----- Records to process

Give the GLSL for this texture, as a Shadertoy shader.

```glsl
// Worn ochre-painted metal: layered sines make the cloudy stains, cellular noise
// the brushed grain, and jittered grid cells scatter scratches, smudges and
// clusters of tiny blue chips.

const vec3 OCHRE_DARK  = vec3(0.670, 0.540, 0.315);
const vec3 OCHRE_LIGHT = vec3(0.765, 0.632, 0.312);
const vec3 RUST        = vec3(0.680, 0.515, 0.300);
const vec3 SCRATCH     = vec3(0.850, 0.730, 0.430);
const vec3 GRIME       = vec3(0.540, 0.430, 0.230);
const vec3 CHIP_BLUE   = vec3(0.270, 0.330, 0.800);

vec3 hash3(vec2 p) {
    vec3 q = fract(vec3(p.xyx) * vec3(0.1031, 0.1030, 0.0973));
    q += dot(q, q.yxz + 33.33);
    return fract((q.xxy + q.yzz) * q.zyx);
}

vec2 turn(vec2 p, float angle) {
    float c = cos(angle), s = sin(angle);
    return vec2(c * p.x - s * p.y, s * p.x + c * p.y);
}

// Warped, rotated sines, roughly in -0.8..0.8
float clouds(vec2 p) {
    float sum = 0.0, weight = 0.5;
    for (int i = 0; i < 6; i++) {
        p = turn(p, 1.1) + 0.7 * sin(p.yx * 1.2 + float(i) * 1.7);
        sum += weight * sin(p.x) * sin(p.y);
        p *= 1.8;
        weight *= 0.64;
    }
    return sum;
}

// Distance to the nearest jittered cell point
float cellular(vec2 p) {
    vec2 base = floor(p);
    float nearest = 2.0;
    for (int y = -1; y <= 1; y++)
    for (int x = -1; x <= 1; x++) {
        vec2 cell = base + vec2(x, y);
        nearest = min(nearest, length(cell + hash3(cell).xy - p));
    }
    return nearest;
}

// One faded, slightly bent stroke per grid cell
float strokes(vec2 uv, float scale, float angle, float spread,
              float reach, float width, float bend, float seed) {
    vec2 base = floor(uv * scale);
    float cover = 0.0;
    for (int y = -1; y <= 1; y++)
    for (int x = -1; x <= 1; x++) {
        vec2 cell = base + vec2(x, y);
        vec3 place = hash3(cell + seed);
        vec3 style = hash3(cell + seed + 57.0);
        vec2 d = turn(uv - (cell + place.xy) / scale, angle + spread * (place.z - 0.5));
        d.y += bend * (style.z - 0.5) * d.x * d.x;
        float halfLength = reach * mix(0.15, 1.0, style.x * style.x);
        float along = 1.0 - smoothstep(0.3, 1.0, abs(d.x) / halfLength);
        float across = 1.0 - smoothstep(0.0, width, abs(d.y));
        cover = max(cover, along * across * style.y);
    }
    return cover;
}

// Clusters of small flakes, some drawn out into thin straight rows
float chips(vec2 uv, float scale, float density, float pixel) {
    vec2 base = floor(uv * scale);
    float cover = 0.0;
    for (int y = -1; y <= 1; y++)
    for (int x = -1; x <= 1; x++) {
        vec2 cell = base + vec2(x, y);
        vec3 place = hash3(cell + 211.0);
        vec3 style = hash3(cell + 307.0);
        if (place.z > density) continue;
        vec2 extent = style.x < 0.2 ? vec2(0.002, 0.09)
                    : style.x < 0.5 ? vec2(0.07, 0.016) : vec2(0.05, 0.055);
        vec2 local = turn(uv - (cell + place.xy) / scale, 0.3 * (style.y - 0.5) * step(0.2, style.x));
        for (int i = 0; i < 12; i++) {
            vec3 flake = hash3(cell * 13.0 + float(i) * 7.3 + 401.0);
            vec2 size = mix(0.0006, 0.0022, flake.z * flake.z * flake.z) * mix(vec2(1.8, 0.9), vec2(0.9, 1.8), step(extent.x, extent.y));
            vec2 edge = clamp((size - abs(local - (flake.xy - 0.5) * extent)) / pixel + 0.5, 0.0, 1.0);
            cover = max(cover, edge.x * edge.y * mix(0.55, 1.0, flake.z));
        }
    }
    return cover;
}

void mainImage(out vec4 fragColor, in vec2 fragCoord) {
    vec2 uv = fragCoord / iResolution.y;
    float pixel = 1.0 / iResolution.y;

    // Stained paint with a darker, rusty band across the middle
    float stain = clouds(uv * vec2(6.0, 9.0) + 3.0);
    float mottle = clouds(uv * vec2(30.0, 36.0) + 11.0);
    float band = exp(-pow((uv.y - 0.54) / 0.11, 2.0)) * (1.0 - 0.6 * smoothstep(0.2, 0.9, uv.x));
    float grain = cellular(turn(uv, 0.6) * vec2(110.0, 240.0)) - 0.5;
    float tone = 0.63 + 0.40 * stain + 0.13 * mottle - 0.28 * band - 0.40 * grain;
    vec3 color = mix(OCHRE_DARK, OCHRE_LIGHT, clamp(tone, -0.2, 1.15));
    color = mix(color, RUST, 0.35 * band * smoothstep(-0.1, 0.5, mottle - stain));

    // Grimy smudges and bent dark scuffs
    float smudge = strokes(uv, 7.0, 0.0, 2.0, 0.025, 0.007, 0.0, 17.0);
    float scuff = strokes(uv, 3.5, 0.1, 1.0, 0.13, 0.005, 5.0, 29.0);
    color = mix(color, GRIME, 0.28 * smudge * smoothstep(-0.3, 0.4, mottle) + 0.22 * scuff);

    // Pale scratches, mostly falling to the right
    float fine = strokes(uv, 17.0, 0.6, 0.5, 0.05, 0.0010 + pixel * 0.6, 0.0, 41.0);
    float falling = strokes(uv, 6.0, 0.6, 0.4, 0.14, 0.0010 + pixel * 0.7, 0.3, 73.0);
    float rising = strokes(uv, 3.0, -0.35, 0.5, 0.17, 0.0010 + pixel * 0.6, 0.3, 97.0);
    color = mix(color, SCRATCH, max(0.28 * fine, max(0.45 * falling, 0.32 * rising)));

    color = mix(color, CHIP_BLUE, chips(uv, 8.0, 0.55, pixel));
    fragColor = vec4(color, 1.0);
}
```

----------
----- Records to process

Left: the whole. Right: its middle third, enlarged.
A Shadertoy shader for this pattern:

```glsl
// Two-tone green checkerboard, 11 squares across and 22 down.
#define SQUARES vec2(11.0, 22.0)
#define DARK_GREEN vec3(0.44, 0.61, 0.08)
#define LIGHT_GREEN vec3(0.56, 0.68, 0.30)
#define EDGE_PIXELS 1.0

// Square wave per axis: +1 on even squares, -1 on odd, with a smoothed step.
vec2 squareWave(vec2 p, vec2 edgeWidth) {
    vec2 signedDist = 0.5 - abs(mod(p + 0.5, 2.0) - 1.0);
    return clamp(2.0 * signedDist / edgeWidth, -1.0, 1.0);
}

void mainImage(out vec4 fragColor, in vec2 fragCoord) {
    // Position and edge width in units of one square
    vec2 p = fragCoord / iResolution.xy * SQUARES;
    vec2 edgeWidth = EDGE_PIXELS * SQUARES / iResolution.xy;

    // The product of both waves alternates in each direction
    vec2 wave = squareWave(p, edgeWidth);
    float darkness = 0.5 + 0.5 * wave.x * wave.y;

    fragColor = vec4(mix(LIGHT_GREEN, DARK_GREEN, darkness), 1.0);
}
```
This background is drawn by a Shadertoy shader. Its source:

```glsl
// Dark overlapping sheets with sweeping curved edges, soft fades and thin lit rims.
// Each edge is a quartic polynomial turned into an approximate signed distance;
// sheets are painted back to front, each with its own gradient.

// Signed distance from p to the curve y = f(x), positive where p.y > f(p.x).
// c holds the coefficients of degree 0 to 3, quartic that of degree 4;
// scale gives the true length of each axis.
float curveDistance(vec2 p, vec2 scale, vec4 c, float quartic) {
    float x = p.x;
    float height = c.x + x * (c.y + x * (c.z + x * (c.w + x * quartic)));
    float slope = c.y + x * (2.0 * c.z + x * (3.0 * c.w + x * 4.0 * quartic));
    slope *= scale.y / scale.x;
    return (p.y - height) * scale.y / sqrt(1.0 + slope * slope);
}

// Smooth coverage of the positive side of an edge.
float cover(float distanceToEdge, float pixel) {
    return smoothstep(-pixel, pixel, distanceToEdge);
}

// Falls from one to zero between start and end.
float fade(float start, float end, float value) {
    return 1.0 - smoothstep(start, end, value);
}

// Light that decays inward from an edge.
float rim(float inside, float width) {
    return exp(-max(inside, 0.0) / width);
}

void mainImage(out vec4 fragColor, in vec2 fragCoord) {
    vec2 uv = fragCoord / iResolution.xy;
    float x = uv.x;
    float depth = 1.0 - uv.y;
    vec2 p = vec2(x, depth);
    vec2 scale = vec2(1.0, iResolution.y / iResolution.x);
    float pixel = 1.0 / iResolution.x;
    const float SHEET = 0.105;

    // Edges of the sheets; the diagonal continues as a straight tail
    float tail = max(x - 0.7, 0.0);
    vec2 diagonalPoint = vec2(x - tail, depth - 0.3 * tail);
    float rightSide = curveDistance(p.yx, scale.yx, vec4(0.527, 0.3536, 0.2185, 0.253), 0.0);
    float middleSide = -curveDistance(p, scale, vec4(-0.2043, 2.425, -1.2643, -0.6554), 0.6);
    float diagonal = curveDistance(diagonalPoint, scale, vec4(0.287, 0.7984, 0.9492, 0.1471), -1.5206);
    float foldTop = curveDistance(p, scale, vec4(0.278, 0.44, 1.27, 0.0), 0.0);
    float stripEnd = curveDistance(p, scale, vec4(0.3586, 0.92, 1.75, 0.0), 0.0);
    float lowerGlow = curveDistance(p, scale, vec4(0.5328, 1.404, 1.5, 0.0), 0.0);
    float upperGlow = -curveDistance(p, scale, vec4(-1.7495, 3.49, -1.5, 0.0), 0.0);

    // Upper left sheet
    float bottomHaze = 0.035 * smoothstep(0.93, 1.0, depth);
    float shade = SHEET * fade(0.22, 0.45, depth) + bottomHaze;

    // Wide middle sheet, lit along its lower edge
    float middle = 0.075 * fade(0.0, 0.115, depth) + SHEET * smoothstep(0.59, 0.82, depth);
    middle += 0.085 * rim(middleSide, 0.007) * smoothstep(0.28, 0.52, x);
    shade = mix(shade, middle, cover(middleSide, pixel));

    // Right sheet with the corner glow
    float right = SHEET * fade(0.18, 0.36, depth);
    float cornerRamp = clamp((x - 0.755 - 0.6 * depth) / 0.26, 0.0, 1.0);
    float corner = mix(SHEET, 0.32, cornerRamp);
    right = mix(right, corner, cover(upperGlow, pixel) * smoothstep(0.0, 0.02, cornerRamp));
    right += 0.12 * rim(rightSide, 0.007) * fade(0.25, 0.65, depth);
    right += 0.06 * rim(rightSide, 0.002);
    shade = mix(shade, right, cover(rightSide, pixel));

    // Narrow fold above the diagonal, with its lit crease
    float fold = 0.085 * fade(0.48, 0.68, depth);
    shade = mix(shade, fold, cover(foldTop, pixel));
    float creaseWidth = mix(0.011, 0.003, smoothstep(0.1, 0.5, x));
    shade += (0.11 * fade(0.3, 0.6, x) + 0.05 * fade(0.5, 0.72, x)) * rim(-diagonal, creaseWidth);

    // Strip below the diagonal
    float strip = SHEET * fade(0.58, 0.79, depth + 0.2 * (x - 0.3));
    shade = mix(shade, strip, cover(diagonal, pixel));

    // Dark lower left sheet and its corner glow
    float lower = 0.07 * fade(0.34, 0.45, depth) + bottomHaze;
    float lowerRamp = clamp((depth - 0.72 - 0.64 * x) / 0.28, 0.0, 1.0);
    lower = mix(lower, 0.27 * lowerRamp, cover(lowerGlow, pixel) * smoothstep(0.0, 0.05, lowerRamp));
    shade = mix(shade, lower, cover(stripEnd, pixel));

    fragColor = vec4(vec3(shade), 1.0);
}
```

----------

Each line in the entries above that includes the string "place" should be extracted.

* Answer box
        vec3 place = hash3(cell + seed);
        vec2 d = turn(uv - (cell + place.xy) / scale, angle + spread * (place.z - 0.5));
        vec3 place = hash3(cell + 211.0);
        if (place.z > density) continue;
        vec2 local = turn(uv - (cell + place.xy) / scale, 0.3 * (style.y - 0.5) * step(0.2, style.x));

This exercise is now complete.